> INPUT
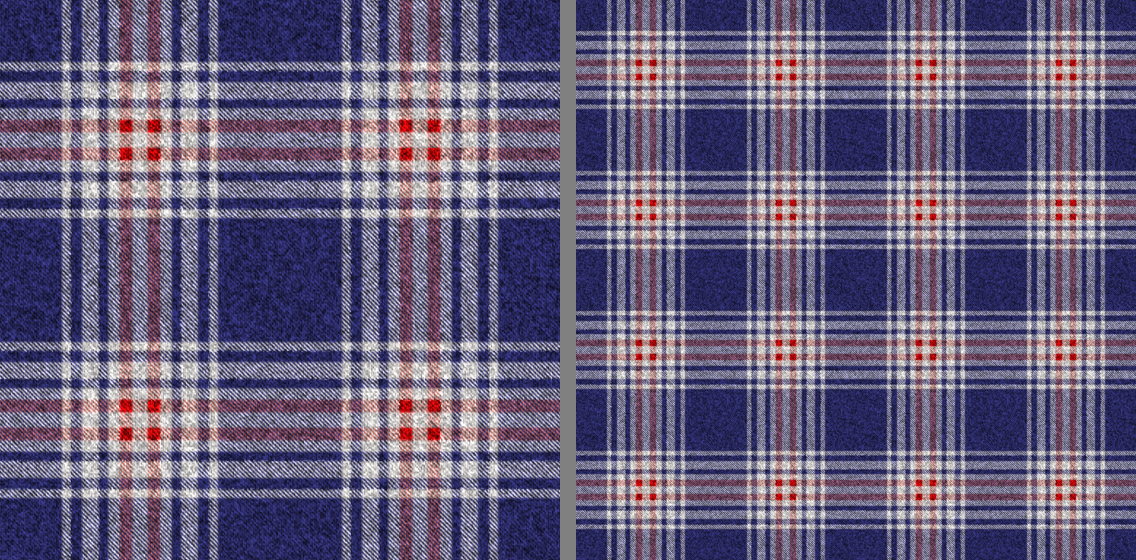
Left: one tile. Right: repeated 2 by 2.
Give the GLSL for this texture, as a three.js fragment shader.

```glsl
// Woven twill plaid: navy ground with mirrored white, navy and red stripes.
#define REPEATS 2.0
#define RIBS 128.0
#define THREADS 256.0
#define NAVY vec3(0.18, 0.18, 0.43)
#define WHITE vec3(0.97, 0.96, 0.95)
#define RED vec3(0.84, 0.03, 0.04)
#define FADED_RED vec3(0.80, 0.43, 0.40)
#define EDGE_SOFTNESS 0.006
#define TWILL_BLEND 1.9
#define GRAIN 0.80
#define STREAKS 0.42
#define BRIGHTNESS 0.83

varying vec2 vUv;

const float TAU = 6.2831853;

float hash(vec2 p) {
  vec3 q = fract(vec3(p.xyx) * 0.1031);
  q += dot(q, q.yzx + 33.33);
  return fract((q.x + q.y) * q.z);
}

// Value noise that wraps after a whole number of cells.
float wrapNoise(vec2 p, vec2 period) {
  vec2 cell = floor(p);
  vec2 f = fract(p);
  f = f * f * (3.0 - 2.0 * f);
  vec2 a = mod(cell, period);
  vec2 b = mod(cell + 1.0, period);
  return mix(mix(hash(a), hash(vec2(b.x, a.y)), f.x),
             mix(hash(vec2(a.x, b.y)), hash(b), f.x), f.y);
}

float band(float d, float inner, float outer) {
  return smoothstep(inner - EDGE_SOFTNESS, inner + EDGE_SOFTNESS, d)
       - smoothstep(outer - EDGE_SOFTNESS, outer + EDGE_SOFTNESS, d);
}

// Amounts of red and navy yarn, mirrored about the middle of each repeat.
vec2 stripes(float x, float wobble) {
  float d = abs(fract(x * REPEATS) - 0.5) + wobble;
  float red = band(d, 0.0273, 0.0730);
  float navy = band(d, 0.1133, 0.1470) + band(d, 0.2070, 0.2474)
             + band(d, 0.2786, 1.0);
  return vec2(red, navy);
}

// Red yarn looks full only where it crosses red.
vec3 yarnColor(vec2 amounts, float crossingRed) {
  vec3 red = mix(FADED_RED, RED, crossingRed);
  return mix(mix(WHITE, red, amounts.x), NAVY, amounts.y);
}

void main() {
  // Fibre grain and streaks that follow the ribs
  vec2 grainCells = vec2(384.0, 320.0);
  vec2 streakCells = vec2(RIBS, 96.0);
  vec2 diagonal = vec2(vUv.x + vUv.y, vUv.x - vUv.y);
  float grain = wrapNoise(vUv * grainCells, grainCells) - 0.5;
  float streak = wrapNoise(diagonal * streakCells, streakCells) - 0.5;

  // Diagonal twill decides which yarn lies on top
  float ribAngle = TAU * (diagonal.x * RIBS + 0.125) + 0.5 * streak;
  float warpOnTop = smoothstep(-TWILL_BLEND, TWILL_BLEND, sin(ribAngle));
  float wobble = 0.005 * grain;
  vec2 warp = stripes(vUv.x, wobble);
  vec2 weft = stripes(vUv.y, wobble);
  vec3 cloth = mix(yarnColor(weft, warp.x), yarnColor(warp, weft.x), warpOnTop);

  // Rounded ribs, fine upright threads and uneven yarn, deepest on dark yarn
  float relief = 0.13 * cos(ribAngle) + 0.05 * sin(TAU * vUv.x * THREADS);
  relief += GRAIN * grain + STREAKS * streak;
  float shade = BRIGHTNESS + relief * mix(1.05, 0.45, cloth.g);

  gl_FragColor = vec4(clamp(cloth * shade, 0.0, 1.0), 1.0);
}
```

> WHAT TO PRODUCE
Output each line exactly as shown above; no pictures go in the copy.

> WRITTEN ANSWER
Left: one tile. Right: repeated 2 by 2.
Give the GLSL for this texture, as a three.js fragment shader.

```glsl
// Woven twill plaid: navy ground with mirrored white, navy and red stripes.
#define REPEATS 2.0
#define RIBS 128.0
#define THREADS 256.0
#define NAVY vec3(0.18, 0.18, 0.43)
#define WHITE vec3(0.97, 0.96, 0.95)
#define RED vec3(0.84, 0.03, 0.04)
#define FADED_RED vec3(0.80, 0.43, 0.40)
#define EDGE_SOFTNESS 0.006
#define TWILL_BLEND 1.9
#define GRAIN 0.80
#define STREAKS 0.42
#define BRIGHTNESS 0.83

varying vec2 vUv;

const float TAU = 6.2831853;

float hash(vec2 p) {
  vec3 q = fract(vec3(p.xyx) * 0.1031);
  q += dot(q, q.yzx + 33.33);
  return fract((q.x + q.y) * q.z);
}

// Value noise that wraps after a whole number of cells.
float wrapNoise(vec2 p, vec2 period) {
  vec2 cell = floor(p);
  vec2 f = fract(p);
  f = f * f * (3.0 - 2.0 * f);
  vec2 a = mod(cell, period);
  vec2 b = mod(cell + 1.0, period);
  return mix(mix(hash(a), hash(vec2(b.x, a.y)), f.x),
             mix(hash(vec2(a.x, b.y)), hash(b), f.x), f.y);
}

float band(float d, float inner, float outer) {
  return smoothstep(inner - EDGE_SOFTNESS, inner + EDGE_SOFTNESS, d)
       - smoothstep(outer - EDGE_SOFTNESS, outer + EDGE_SOFTNESS, d);
}

// Amounts of red and navy yarn, mirrored about the middle of each repeat.
vec2 stripes(float x, float wobble) {
  float d = abs(fract(x * REPEATS) - 0.5) + wobble;
  float red = band(d, 0.0273, 0.0730);
  float navy = band(d, 0.1133, 0.1470) + band(d, 0.2070, 0.2474)
             + band(d, 0.2786, 1.0);
  return vec2(red, navy);
}

// Red yarn looks full only where it crosses red.
vec3 yarnColor(vec2 amounts, float crossingRed) {
  vec3 red = mix(FADED_RED, RED, crossingRed);
  return mix(mix(WHITE, red, amounts.x), NAVY, amounts.y);
}

void main() {
  // Fibre grain and streaks that follow the ribs
  vec2 grainCells = vec2(384.0, 320.0);
  vec2 streakCells = vec2(RIBS, 96.0);
  vec2 diagonal = vec2(vUv.x + vUv.y, vUv.x - vUv.y);
  float grain = wrapNoise(vUv * grainCells, grainCells) - 0.5;
  float streak = wrapNoise(diagonal * streakCells, streakCells) - 0.5;

  // Diagonal twill decides which yarn lies on top
  float ribAngle = TAU * (diagonal.x * RIBS + 0.125) + 0.5 * streak;
  float warpOnTop = smoothstep(-TWILL_BLEND, TWILL_BLEND, sin(ribAngle));
  float wobble = 0.005 * grain;
  vec2 warp = stripes(vUv.x, wobble);
  vec2 weft = stripes(vUv.y, wobble);
  vec3 cloth = mix(yarnColor(weft, warp.x), yarnColor(warp, weft.x), warpOnTop);

  // Rounded ribs, fine upright threads and uneven yarn, deepest on dark yarn
  float relief = 0.13 * cos(ribAngle) + 0.05 * sin(TAU * vUv.x * THREADS);
  relief += GRAIN * grain + STREAKS * streak;
  float shade = BRIGHTNESS + relief * mix(1.05, 0.45, cloth.g);

  gl_FragColor = vec4(clamp(cloth * shade, 0.0, 1.0), 1.0);
}
```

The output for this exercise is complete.